2017 HSR&D/QUERI National Conference
2004 — Improving the Reach and Impact of Behavioral Treatment for Obesity: To Tailor or Not to Tailor
Lead/Presenter: Laura Damschroder, COIN - Ann Arbor
All Authors: Damschroder LJ (Ann Arbor Center for Clinical Management Research (CCMR))
Raffa S (VHA National Center for Health Promotion and Disease Prevention)
Cohen AN (VA HSR&D Center for Healthcare Innovation, Implementation and Policy)
Moin T (VA HSR&D Center for Healthcare Innovation, Implementation and Policy)
Brief description of panelists:
The panelists are committed to improving the reach and impact of behavioral interventions for obesity in order to lessen premature mortality and healthcare costs. Dr. Susan Raffa is VHA's National Program Director for Weight Management and is instrumental in developing guidance for implementation of MOVE!(TM) Weight Management Program for Veterans.. Dr. Amy Cohen will present data supporting the development, implementation, and impact of a tailored MOVE! program for Veterans with serious mental illness; Dr. Tannaz Moin will present data supporting the implementation and impact of a tailored weight management program to prevent diabetes in female Veterans; Ms. Laura Damschroder will moderate this panel and brings in-depth experience with multiple weight management programs including MOVE! and implementation of such programs.

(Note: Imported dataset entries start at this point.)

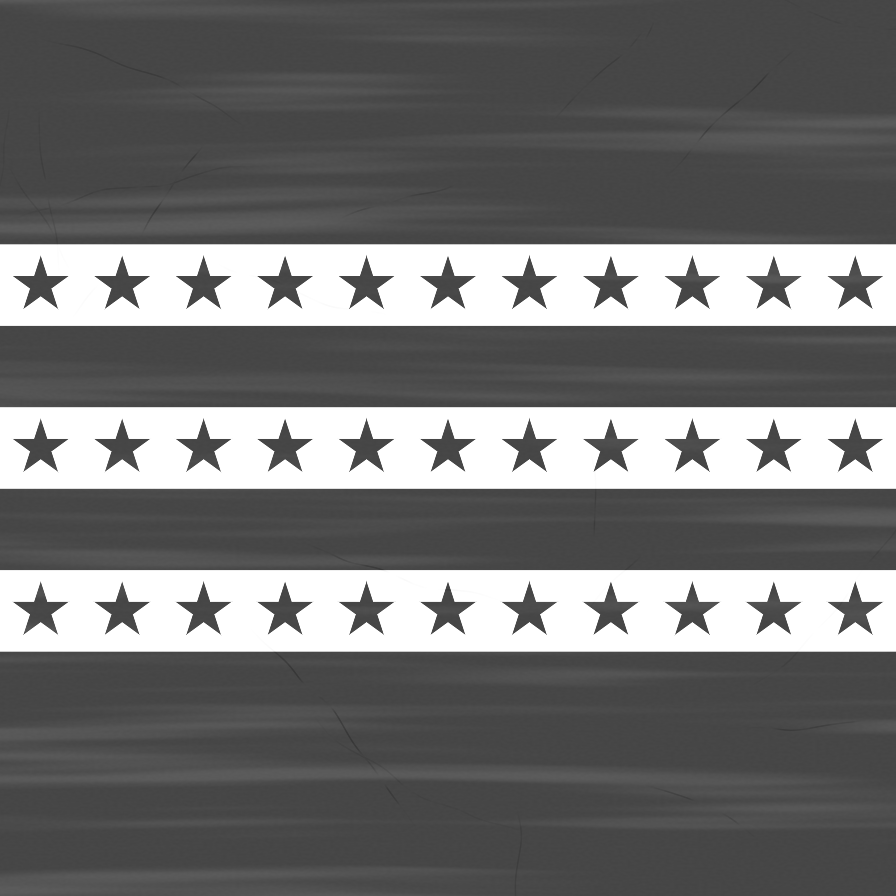
This pattern is drawn by a Shadertoy shader. Its source:

```glsl
// Three white bands with rows of cut-out stars on dark streaked, lightly scratched board.

const float TAU = 6.2831853;
const float CELLS = 11.0;         // cells along each side of the canvas
const float STAR_RADIUS = 0.361;  // in cells
const int SCRATCHES = 22;

float hash(vec2 p) {
    vec3 q = fract(p.xyx * vec3(0.1031, 0.1030, 0.0973));
    q += dot(q, q.yzx + 33.33);
    return fract((q.x + q.y) * q.z);
}

float cornerSlope(vec2 corner, vec2 offset) {
    float angle = TAU * hash(corner + 17.0);
    return dot(vec2(cos(angle), sin(angle)), offset);
}

float gradientNoise(vec2 p) {
    vec2 i = floor(p), f = p - i;
    vec2 u = f * f * f * (f * (f * 6.0 - 15.0) + 10.0);
    vec2 e = vec2(1.0, 0.0);
    float low = mix(cornerSlope(i, f), cornerSlope(i + e.xy, f - e.xy), u.x);
    float high = mix(cornerSlope(i + e.yx, f - e.yx), cornerSlope(i + e.xx, f - e.xx), u.x);
    return mix(low, high, u.y);
}

// Edge coverage of a signed distance, negative inside
float fill(float d, float pixel) {
    return 1.0 - smoothstep(-0.5 * pixel, 0.5 * pixel, d);
}

// Regular five-pointed star, one tip up
float starDistance(vec2 p, float radius) {
    float sector = TAU / 5.0;
    float angle = abs(mod(atan(p.x, p.y) + 0.5 * sector, sector) - 0.5 * sector);
    vec2 q = length(p) * vec2(sin(angle), cos(angle));
    float halfTip = TAU / 20.0;
    return dot(q - vec2(0.0, radius), vec2(cos(halfTip), sin(halfTip)));
}

// Long horizontal streaks with fine grain
float boardShade(vec2 p) {
    p.y += 0.008 * gradientNoise(p * vec2(1.7, 3.0) + 5.0);
    float streak = gradientNoise(p * vec2(1.3, 23.0) + 3.3)
        + 0.7 * gradientNoise(p * vec2(2.1, 52.0) + 41.7)
        + 0.35 * gradientNoise(p * vec2(3.4, 115.0) + 80.2);
    float grain = gradientNoise(p * vec2(190.0, 380.0));
    return 0.275 + 0.08 * smoothstep(-0.05, 0.75, streak) + 0.01 * grain;
}

// One faint curved hairline
float scratch(vec2 p, float seed, float pixel) {
    vec2 center = vec2(hash(vec2(seed, 1.0)), hash(vec2(seed, 2.0)));
    float angle = TAU * hash(vec2(seed, 3.0));
    float reach = mix(0.04, 0.17, hash(vec2(seed, 4.0)));
    float bend = 2.4 * (hash(vec2(seed, 5.0)) - 0.5);
    float strength = mix(0.25, 1.0, hash(vec2(seed, 6.0)));
    vec2 axis = vec2(cos(angle), sin(angle));
    vec2 q = vec2(dot(p - center, axis), dot(p - center, vec2(-axis.y, axis.x)));
    float path = bend * q.x * q.x + 0.012 * gradientNoise(vec2(q.x * 14.0, seed * 3.7));
    float line = 1.0 - smoothstep(0.0002, 0.0004 + pixel, abs(q.y - path));
    float fade = 1.0 - smoothstep(0.5 * reach, reach, abs(q.x));
    float breaks = smoothstep(-0.4, 0.2, gradientNoise(vec2(q.x * 40.0, seed + 0.5)));
    return strength * line * fade * breaks;
}

float scratchWear(vec2 p, float pixel) {
    float wear = 0.0;
    for (int i = 0; i < SCRATCHES; i++) {
        wear = max(wear, scratch(p, float(i) + 7.0, pixel));
    }
    return wear;
}

void mainImage(out vec4 fragColor, in vec2 fragCoord) {
    vec2 uv = fragCoord / iResolution.y;
    float pixel = 1.0 / iResolution.y;

    // Three bands, one cell high and two cells apart
    float row = (uv.y - 0.5) * CELLS;
    row -= 2.0 * clamp(round(0.5 * row), -1.0, 1.0);
    vec2 cell = vec2(fract(uv.x * CELLS) - 0.5, row);
    float band = fill(abs(row) - 0.5, pixel * CELLS);
    float star = fill(starDistance(cell, STAR_RADIUS), pixel * CELLS);
    float paint = band * (1.0 - star);

    float wear = scratchWear(uv, pixel);
    float shade = mix(boardShade(uv), 1.0, paint);
    shade *= 1.0 - wear * mix(0.22, 0.035, paint);
    fragColor = vec4(vec3(shade), 1.0);
}
```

Description of the question or issue that will be discussed:
Behavioral treatment for obesity, MOVE!, has been implemented VA-wide but certain populations may require more tailored support in order to engage, utilize, and benefit from the treatment. The ongoing argument, which will be discussed in this panel, is whether there is advantage to the organization and/or the Veteran population for further tailoring in the context of an existing disseminated treatment program, MOVE!. The panel will provide evidence for, against, and under what circumstances to consider tailoring and generate provocative discussion with participants. This challenging question also applies widely to interventions other than MOVE! that have been disseminated and maintained at high cost to the organization but may not be utilized at a high rate, often resulting in muted impact on Veteran outcomes.

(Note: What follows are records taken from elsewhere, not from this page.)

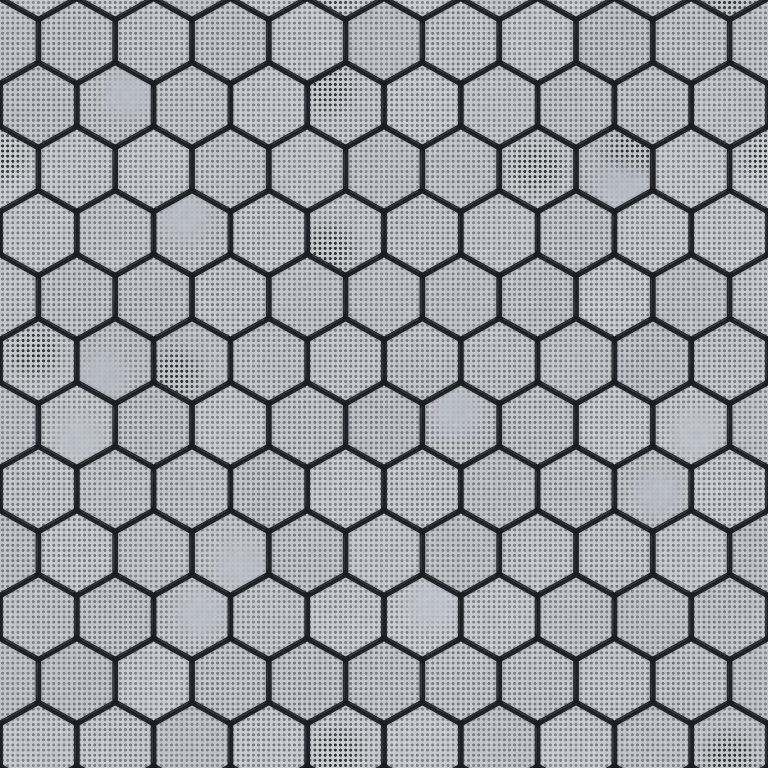
A WebGL 2 fragment shader for this pattern:

```glsl
#version 300 es
precision highp float;
// Pale perforated panels framed by a dark honeycomb of struts.
// Nearest hexagon centre gives the edge distance; a fine square grid of holes
// fills the panels, with hashed tone, worn and deepened patches. Tiles both ways.

#define HEX_COLUMNS 10.0
#define HEX_ROWS 12.0
#define ROW_SHIFT 0.36
#define HOLES_ACROSS 150.0
#define HOLE_RADIUS 0.29
#define STRUT_HALF_WIDTH 0.037
#define TONE_VARIATION 0.035
#define WORN_SHARE 0.10
#define DEEP_SHARE 0.06

uniform vec2 u_resolution;
out vec4 fragColor;

const vec3 PANEL = vec3(0.775, 0.783, 0.795);
const vec3 PANEL_COOL = vec3(0.715, 0.735, 0.775);
const vec3 HOLE = vec3(0.45, 0.46, 0.50);
const vec3 HOLE_DEEP = vec3(0.17, 0.18, 0.20);
const vec3 STRUT = vec3(0.105, 0.115, 0.135);
const vec3 STRUT_SHEEN = vec3(0.27, 0.28, 0.31);

float hash(vec2 p) {
    return fract(sin(dot(p, vec2(127.1, 311.7))) * 43758.5453);
}

// Value noise that wraps after a whole number of cells
float wrapNoise(vec2 p, float period) {
    vec2 i = floor(p);
    vec2 f = fract(p);
    f = f * f * (3.0 - 2.0 * f);
    vec2 lo = mod(i, period);
    vec2 hi = mod(i + 1.0, period);
    return mix(mix(hash(lo), hash(vec2(hi.x, lo.y)), f.x),
               mix(hash(vec2(lo.x, hi.y)), hash(hi), f.x), f.y);
}

// Offset from the nearest hexagon centre, in hexagon widths; id wraps
vec2 hexCell(vec2 q, out vec2 id) {
    const vec2 period = vec2(1.0, 2.0);
    const vec2 stagger = vec2(0.5, 1.0);
    const vec2 metric = vec2(1.0, 0.8660254);
    vec2 idA = floor(q / period + 0.5) * period;
    vec2 idB = floor((q - stagger) / period + 0.5) * period + stagger;
    vec2 a = (q - idA) * metric;
    vec2 b = (q - idB) * metric;
    bool useA = dot(a, a) < dot(b, b);
    id = mod(useA ? idA : idB, vec2(HEX_COLUMNS, HEX_ROWS));
    return useA ? a : b;
}

// Soft patch placed at random inside a cell
float patchMask(vec2 local, vec2 id, float seed) {
    vec2 centre = 0.5 * (vec2(hash(id + seed), hash(id + seed + 3.7)) - 0.5);
    return 1.0 - smoothstep(0.12, 0.52, length(local - centre));
}

void main() {
    vec2 uv = gl_FragCoord.xy / u_resolution;
    float pixel = 1.0 / min(u_resolution.x, u_resolution.y);

    // Honeycomb
    vec2 id;
    vec2 local = hexCell(uv * vec2(HEX_COLUMNS, HEX_ROWS) - vec2(0.5, ROW_SHIFT), id);
    vec2 side = vec2(local.x < 0.0 ? -1.0 : 1.0, local.y < 0.0 ? -1.0 : 1.0);
    vec2 slanted = side * vec2(0.5, 0.8660254);
    vec2 normal = abs(local.x) > dot(local, slanted) ? vec2(side.x, 0.0) : slanted;
    float edge = 0.5 - dot(local, normal);
    float along = abs(dot(local, vec2(-normal.y, normal.x)));

    // Panel tone: per cell plus a slow drift and fine grain
    float drift = wrapNoise(uv * 14.0, 14.0);
    float grain = wrapNoise(uv * 128.0, 128.0);
    float cool = 0.30 * hash(id + 21.3) * drift;
    float worn = step(1.0 - WORN_SHARE, hash(id + 5.1)) * patchMask(local, id, 8.2);
    float deep = step(1.0 - DEEP_SHARE, hash(id + 13.9)) * patchMask(local, id, 17.4);
    vec3 panel = mix(PANEL, PANEL_COOL, clamp(cool + 0.55 * worn, 0.0, 1.0));
    panel += TONE_VARIATION * (hash(id + 1.7) - 0.5) + 0.02 * (grain - 0.5);

    // Square grid of holes
    vec2 holeCell = uv * HOLES_ACROSS;
    float holeBlur = 0.55 * pixel * HOLES_ACROSS;
    float holeDist = length(fract(holeCell) - 0.5);
    float hole = 1.0 - smoothstep(HOLE_RADIUS - holeBlur, HOLE_RADIUS + holeBlur, holeDist);
    float jitter = hash(mod(floor(holeCell), HOLES_ACROSS));
    float strength = 0.82 + 0.18 * hash(id + 9.6) + 0.12 * (drift - 0.5) + 0.14 * (jitter - 0.5);
    hole *= clamp(strength * (1.0 - 0.85 * worn) + 0.2 * deep, 0.0, 1.0);
    vec3 color = mix(panel, mix(HOLE, HOLE_DEEP, deep), hole);

    // Soft shade beside the strut
    color *= 1.0 - 0.10 * (1.0 - smoothstep(STRUT_HALF_WIDTH, STRUT_HALF_WIDTH + 0.035, edge));

    // Strut with a sheen on one flank, broken at the joints
    float blur = 0.6 * pixel * HEX_COLUMNS;
    float lit = step(0.0, dot(normal, vec2(0.8, -0.6)));
    float sheen = 1.0 - smoothstep(0.004, 0.004 + 1.5 * blur, abs(edge - 0.018));
    sheen *= mix(0.25, 0.75, lit) * (1.0 - smoothstep(0.21, 0.26, along));
    sheen *= 0.55 + 0.45 * wrapNoise(uv * 60.0, 60.0);
    vec3 strut = mix(STRUT, STRUT_SHEEN, sheen);
    float cover = 1.0 - smoothstep(STRUT_HALF_WIDTH - blur, STRUT_HALF_WIDTH + blur, edge);
    color = mix(color, strut, cover);

    fragColor = vec4(color, 1.0);
}
```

Significance—Description of why the issue is important for Veterans, VA, and the audience:
Overweight/obesity is highly prevalent among Veterans and contributes to premature death from obesity-related illness such as diabetes and cardiovascular disease. Although MOVE! has been disseminated in VA, it is underutilized and may need to be tailored in order to improve reach and outcomes. Understanding when tailoring is or is not valuable and for which specific subpopulations is essential to inform policy-making, decisions about whether to scale-up and spread, and guidance for frontline implementations, all of which are aimed at having greatest impact on Veteran health and well-being.